↓
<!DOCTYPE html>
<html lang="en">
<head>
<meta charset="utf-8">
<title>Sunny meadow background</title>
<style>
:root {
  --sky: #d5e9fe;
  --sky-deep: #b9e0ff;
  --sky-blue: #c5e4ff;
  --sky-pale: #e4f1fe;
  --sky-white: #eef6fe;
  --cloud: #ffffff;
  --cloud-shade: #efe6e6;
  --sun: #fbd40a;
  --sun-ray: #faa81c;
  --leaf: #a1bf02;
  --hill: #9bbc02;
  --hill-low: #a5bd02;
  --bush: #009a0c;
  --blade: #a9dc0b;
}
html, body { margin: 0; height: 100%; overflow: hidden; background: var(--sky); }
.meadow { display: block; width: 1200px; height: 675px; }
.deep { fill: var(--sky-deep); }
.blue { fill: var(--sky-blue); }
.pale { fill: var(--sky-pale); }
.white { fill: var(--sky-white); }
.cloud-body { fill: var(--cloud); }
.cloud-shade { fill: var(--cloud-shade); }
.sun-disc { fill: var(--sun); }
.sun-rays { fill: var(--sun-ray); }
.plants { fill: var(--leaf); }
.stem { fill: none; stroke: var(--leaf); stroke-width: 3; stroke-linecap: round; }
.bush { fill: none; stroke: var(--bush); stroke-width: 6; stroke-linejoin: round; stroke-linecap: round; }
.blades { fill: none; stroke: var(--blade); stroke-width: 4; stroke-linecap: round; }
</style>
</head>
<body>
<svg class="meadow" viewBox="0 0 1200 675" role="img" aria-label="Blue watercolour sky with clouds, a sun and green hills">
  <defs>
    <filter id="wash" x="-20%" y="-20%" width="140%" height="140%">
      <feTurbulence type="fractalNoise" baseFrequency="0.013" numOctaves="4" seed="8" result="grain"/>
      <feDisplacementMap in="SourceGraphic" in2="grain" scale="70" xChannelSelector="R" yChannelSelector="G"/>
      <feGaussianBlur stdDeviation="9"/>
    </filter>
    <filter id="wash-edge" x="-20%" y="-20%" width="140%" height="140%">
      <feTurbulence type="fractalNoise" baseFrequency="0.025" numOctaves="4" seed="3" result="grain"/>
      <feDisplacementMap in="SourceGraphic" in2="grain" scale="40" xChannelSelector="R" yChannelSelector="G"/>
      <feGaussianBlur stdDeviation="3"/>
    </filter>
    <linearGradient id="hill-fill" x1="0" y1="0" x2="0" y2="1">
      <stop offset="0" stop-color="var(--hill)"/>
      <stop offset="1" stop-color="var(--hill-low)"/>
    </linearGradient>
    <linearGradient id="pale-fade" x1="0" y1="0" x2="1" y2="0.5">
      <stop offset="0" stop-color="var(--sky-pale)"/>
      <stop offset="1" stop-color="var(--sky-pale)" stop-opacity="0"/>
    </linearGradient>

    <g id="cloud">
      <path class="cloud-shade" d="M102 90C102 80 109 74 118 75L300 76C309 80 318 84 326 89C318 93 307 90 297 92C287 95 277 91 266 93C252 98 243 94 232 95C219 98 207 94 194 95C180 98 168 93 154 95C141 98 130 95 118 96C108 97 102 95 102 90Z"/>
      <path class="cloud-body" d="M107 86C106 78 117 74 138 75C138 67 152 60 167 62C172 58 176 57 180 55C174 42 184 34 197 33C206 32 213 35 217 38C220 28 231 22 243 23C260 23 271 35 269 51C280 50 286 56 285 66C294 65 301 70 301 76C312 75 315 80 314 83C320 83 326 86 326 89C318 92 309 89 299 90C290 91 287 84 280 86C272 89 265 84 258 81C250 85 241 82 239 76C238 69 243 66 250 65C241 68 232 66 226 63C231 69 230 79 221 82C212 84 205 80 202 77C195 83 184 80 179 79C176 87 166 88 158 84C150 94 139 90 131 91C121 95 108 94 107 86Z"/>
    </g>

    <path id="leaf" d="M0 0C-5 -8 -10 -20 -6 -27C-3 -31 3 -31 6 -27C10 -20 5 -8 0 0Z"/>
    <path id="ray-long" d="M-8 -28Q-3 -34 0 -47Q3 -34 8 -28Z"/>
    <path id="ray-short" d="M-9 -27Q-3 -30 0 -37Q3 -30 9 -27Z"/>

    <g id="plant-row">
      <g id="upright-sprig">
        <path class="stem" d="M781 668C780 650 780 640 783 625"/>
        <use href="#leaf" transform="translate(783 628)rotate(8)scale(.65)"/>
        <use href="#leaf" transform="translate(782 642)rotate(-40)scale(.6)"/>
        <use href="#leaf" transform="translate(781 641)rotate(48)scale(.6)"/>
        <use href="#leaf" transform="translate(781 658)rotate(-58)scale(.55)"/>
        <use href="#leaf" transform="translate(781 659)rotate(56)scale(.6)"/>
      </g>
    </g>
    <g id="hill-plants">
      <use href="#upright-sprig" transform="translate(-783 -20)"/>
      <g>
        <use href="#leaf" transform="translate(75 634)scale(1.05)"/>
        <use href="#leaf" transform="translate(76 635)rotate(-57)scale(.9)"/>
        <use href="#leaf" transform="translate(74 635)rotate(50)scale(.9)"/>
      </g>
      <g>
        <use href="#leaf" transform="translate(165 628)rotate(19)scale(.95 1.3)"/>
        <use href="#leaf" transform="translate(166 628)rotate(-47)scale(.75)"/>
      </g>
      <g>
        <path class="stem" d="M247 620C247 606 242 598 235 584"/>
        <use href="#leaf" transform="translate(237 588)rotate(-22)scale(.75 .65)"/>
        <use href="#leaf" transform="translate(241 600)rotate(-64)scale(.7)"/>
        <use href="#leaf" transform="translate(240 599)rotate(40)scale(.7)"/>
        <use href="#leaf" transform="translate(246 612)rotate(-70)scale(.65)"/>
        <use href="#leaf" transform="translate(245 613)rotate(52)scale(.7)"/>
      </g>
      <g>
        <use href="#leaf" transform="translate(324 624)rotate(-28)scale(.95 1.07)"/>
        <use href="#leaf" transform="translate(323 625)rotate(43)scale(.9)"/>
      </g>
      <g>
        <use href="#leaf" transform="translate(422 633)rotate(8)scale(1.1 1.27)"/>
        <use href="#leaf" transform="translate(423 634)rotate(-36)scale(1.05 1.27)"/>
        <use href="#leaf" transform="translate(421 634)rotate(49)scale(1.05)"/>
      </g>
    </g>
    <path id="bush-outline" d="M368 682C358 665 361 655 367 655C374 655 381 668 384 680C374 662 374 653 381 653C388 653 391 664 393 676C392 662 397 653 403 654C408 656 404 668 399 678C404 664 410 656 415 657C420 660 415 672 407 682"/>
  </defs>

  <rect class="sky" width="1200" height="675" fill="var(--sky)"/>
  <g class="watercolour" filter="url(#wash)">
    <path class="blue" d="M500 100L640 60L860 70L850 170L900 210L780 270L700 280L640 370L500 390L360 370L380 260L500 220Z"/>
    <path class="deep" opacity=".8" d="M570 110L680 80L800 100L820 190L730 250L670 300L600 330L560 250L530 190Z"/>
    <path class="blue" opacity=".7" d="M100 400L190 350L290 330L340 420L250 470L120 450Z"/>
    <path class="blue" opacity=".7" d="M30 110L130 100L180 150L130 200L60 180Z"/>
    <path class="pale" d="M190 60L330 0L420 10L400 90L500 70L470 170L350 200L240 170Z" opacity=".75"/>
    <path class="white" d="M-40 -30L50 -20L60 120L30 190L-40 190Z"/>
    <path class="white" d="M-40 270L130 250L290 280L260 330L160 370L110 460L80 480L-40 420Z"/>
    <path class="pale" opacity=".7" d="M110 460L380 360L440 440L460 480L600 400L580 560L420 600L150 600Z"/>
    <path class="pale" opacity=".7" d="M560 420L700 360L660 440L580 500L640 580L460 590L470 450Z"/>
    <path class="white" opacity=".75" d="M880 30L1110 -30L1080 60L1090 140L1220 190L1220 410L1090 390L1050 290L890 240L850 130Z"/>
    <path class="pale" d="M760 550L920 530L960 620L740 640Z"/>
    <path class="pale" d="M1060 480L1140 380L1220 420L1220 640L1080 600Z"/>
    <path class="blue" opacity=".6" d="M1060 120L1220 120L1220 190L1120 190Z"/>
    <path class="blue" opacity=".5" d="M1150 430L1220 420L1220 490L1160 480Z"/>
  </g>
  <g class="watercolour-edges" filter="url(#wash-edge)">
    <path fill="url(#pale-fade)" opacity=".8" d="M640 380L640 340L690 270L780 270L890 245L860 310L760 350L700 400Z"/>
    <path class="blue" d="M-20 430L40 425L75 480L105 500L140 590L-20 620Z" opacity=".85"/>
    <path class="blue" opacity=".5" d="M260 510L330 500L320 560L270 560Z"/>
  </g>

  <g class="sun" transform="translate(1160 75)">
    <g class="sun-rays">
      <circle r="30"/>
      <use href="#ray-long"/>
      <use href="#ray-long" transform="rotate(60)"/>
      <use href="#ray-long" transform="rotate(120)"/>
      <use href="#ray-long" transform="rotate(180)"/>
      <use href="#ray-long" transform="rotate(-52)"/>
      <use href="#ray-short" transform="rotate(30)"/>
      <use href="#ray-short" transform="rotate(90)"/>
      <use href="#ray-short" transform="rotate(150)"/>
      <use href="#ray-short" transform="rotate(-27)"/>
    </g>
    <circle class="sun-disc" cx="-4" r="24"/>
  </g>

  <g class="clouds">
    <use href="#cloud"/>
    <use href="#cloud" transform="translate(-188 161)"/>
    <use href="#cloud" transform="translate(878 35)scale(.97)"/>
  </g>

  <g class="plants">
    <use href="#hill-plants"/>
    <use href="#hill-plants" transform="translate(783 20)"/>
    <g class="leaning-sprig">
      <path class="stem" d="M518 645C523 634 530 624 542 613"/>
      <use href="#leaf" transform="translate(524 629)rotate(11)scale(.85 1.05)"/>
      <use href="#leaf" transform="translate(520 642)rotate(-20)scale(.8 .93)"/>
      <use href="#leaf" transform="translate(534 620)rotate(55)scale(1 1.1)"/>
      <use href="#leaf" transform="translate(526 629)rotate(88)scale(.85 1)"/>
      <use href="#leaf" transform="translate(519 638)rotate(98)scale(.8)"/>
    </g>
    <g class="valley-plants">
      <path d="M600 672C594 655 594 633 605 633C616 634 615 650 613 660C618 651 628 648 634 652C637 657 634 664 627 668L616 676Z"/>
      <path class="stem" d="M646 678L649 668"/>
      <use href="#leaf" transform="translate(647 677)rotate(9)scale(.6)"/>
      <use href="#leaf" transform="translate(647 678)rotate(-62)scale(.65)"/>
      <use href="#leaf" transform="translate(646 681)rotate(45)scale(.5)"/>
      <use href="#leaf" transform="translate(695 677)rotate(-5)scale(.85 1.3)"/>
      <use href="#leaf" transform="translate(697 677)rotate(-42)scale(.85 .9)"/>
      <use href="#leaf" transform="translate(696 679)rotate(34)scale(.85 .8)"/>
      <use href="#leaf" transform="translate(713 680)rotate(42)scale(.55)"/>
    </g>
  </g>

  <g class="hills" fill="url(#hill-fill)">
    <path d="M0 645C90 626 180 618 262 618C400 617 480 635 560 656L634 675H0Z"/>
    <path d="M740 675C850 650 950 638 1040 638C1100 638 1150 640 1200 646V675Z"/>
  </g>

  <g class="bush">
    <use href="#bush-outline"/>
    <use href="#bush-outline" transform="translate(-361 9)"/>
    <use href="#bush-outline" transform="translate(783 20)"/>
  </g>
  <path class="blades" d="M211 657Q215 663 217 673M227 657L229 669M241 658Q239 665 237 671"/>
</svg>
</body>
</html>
↑
_Instructions for the task_. Go line by line through the material above and return each one that includes "height".

_Your solution_.
html, body { margin: 0; height: 100%; overflow: hidden; background: var(--sky); }
.meadow { display: block; width: 1200px; height: 675px; }
    <filter id="wash" x="-20%" y="-20%" width="140%" height="140%">
    <filter id="wash-edge" x="-20%" y="-20%" width="140%" height="140%">
  <rect class="sky" width="1200" height="675" fill="var(--sky)"/>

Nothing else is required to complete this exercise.